**EXERCISE DESCRIPTION:** Would you please restate every record exactly as written?

**DATA FOR REVIEW:**
+++

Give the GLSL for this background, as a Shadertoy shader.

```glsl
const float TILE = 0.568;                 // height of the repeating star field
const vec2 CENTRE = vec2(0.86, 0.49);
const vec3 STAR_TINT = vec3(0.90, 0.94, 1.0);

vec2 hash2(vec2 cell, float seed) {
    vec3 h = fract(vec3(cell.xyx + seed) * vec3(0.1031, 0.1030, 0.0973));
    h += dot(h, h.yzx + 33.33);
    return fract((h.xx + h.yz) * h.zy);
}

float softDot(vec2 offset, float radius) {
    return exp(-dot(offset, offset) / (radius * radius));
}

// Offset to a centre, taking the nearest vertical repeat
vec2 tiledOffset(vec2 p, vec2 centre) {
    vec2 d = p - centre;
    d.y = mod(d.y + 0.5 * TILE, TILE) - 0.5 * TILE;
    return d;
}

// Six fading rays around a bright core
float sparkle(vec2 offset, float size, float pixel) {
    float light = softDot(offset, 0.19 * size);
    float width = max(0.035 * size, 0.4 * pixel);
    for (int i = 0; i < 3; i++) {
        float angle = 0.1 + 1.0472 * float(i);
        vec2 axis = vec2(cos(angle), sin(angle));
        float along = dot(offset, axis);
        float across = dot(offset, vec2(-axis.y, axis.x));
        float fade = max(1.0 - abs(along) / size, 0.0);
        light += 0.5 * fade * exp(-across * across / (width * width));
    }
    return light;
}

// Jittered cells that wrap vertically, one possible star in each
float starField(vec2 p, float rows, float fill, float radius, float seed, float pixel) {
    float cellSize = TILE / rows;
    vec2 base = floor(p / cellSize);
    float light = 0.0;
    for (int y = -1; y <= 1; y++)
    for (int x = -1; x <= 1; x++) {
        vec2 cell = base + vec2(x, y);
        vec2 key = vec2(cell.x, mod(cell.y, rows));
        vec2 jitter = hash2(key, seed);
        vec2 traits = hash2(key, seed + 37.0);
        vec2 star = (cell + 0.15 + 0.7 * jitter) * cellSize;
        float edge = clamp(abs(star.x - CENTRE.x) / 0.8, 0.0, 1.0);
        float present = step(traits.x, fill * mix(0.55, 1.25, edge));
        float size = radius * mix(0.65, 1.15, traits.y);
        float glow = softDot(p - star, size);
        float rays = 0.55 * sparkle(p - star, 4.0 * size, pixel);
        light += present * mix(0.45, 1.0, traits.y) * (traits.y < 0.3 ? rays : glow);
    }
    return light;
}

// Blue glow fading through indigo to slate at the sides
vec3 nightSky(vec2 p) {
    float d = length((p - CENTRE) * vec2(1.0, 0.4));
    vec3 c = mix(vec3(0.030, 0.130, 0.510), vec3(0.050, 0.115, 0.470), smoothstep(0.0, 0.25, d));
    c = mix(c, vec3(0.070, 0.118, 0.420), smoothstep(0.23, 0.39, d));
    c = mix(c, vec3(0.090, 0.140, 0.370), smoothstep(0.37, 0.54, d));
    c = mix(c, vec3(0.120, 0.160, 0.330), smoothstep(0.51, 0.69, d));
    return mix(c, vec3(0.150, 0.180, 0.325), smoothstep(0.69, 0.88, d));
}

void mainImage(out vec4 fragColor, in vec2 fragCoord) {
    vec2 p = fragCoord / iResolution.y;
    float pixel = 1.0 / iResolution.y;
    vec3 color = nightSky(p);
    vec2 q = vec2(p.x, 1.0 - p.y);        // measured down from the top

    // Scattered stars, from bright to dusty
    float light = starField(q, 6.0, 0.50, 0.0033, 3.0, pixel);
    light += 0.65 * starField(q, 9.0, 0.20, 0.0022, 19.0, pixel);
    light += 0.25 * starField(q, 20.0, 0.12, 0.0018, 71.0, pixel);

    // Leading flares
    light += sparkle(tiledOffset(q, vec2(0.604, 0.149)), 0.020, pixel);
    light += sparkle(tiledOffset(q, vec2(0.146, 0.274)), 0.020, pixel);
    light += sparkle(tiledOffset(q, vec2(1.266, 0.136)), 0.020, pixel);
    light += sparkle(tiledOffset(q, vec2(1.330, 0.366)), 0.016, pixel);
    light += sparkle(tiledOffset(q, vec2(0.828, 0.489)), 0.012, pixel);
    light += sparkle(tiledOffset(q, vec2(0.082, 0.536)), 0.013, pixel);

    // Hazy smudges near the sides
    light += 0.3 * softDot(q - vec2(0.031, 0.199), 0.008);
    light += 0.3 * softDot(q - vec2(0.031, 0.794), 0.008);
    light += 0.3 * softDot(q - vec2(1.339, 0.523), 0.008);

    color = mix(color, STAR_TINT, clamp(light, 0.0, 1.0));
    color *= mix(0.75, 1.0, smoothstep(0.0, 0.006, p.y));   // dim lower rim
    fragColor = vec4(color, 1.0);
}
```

+++

**REPLY TO THE TASK:**
Give the GLSL for this background, as a Shadertoy shader.

```glsl
const float TILE = 0.568;                 // height of the repeating star field
const vec2 CENTRE = vec2(0.86, 0.49);
const vec3 STAR_TINT = vec3(0.90, 0.94, 1.0);

vec2 hash2(vec2 cell, float seed) {
    vec3 h = fract(vec3(cell.xyx + seed) * vec3(0.1031, 0.1030, 0.0973));
    h += dot(h, h.yzx + 33.33);
    return fract((h.xx + h.yz) * h.zy);
}

float softDot(vec2 offset, float radius) {
    return exp(-dot(offset, offset) / (radius * radius));
}

// Offset to a centre, taking the nearest vertical repeat
vec2 tiledOffset(vec2 p, vec2 centre) {
    vec2 d = p - centre;
    d.y = mod(d.y + 0.5 * TILE, TILE) - 0.5 * TILE;
    return d;
}

// Six fading rays around a bright core
float sparkle(vec2 offset, float size, float pixel) {
    float light = softDot(offset, 0.19 * size);
    float width = max(0.035 * size, 0.4 * pixel);
    for (int i = 0; i < 3; i++) {
        float angle = 0.1 + 1.0472 * float(i);
        vec2 axis = vec2(cos(angle), sin(angle));
        float along = dot(offset, axis);
        float across = dot(offset, vec2(-axis.y, axis.x));
        float fade = max(1.0 - abs(along) / size, 0.0);
        light += 0.5 * fade * exp(-across * across / (width * width));
    }
    return light;
}

// Jittered cells that wrap vertically, one possible star in each
float starField(vec2 p, float rows, float fill, float radius, float seed, float pixel) {
    float cellSize = TILE / rows;
    vec2 base = floor(p / cellSize);
    float light = 0.0;
    for (int y = -1; y <= 1; y++)
    for (int x = -1; x <= 1; x++) {
        vec2 cell = base + vec2(x, y);
        vec2 key = vec2(cell.x, mod(cell.y, rows));
        vec2 jitter = hash2(key, seed);
        vec2 traits = hash2(key, seed + 37.0);
        vec2 star = (cell + 0.15 + 0.7 * jitter) * cellSize;
        float edge = clamp(abs(star.x - CENTRE.x) / 0.8, 0.0, 1.0);
        float present = step(traits.x, fill * mix(0.55, 1.25, edge));
        float size = radius * mix(0.65, 1.15, traits.y);
        float glow = softDot(p - star, size);
        float rays = 0.55 * sparkle(p - star, 4.0 * size, pixel);
        light += present * mix(0.45, 1.0, traits.y) * (traits.y < 0.3 ? rays : glow);
    }
    return light;
}

// Blue glow fading through indigo to slate at the sides
vec3 nightSky(vec2 p) {
    float d = length((p - CENTRE) * vec2(1.0, 0.4));
    vec3 c = mix(vec3(0.030, 0.130, 0.510), vec3(0.050, 0.115, 0.470), smoothstep(0.0, 0.25, d));
    c = mix(c, vec3(0.070, 0.118, 0.420), smoothstep(0.23, 0.39, d));
    c = mix(c, vec3(0.090, 0.140, 0.370), smoothstep(0.37, 0.54, d));
    c = mix(c, vec3(0.120, 0.160, 0.330), smoothstep(0.51, 0.69, d));
    return mix(c, vec3(0.150, 0.180, 0.325), smoothstep(0.69, 0.88, d));
}

void mainImage(out vec4 fragColor, in vec2 fragCoord) {
    vec2 p = fragCoord / iResolution.y;
    float pixel = 1.0 / iResolution.y;
    vec3 color = nightSky(p);
    vec2 q = vec2(p.x, 1.0 - p.y);        // measured down from the top

    // Scattered stars, from bright to dusty
    float light = starField(q, 6.0, 0.50, 0.0033, 3.0, pixel);
    light += 0.65 * starField(q, 9.0, 0.20, 0.0022, 19.0, pixel);
    light += 0.25 * starField(q, 20.0, 0.12, 0.0018, 71.0, pixel);

    // Leading flares
    light += sparkle(tiledOffset(q, vec2(0.604, 0.149)), 0.020, pixel);
    light += sparkle(tiledOffset(q, vec2(0.146, 0.274)), 0.020, pixel);
    light += sparkle(tiledOffset(q, vec2(1.266, 0.136)), 0.020, pixel);
    light += sparkle(tiledOffset(q, vec2(1.330, 0.366)), 0.016, pixel);
    light += sparkle(tiledOffset(q, vec2(0.828, 0.489)), 0.012, pixel);
    light += sparkle(tiledOffset(q, vec2(0.082, 0.536)), 0.013, pixel);

    // Hazy smudges near the sides
    light += 0.3 * softDot(q - vec2(0.031, 0.199), 0.008);
    light += 0.3 * softDot(q - vec2(0.031, 0.794), 0.008);
    light += 0.3 * softDot(q - vec2(1.339, 0.523), 0.008);

    color = mix(color, STAR_TINT, clamp(light, 0.0, 1.0));
    color *= mix(0.75, 1.0, smoothstep(0.0, 0.006, p.y));   // dim lower rim
    fragColor = vec4(color, 1.0);
}
```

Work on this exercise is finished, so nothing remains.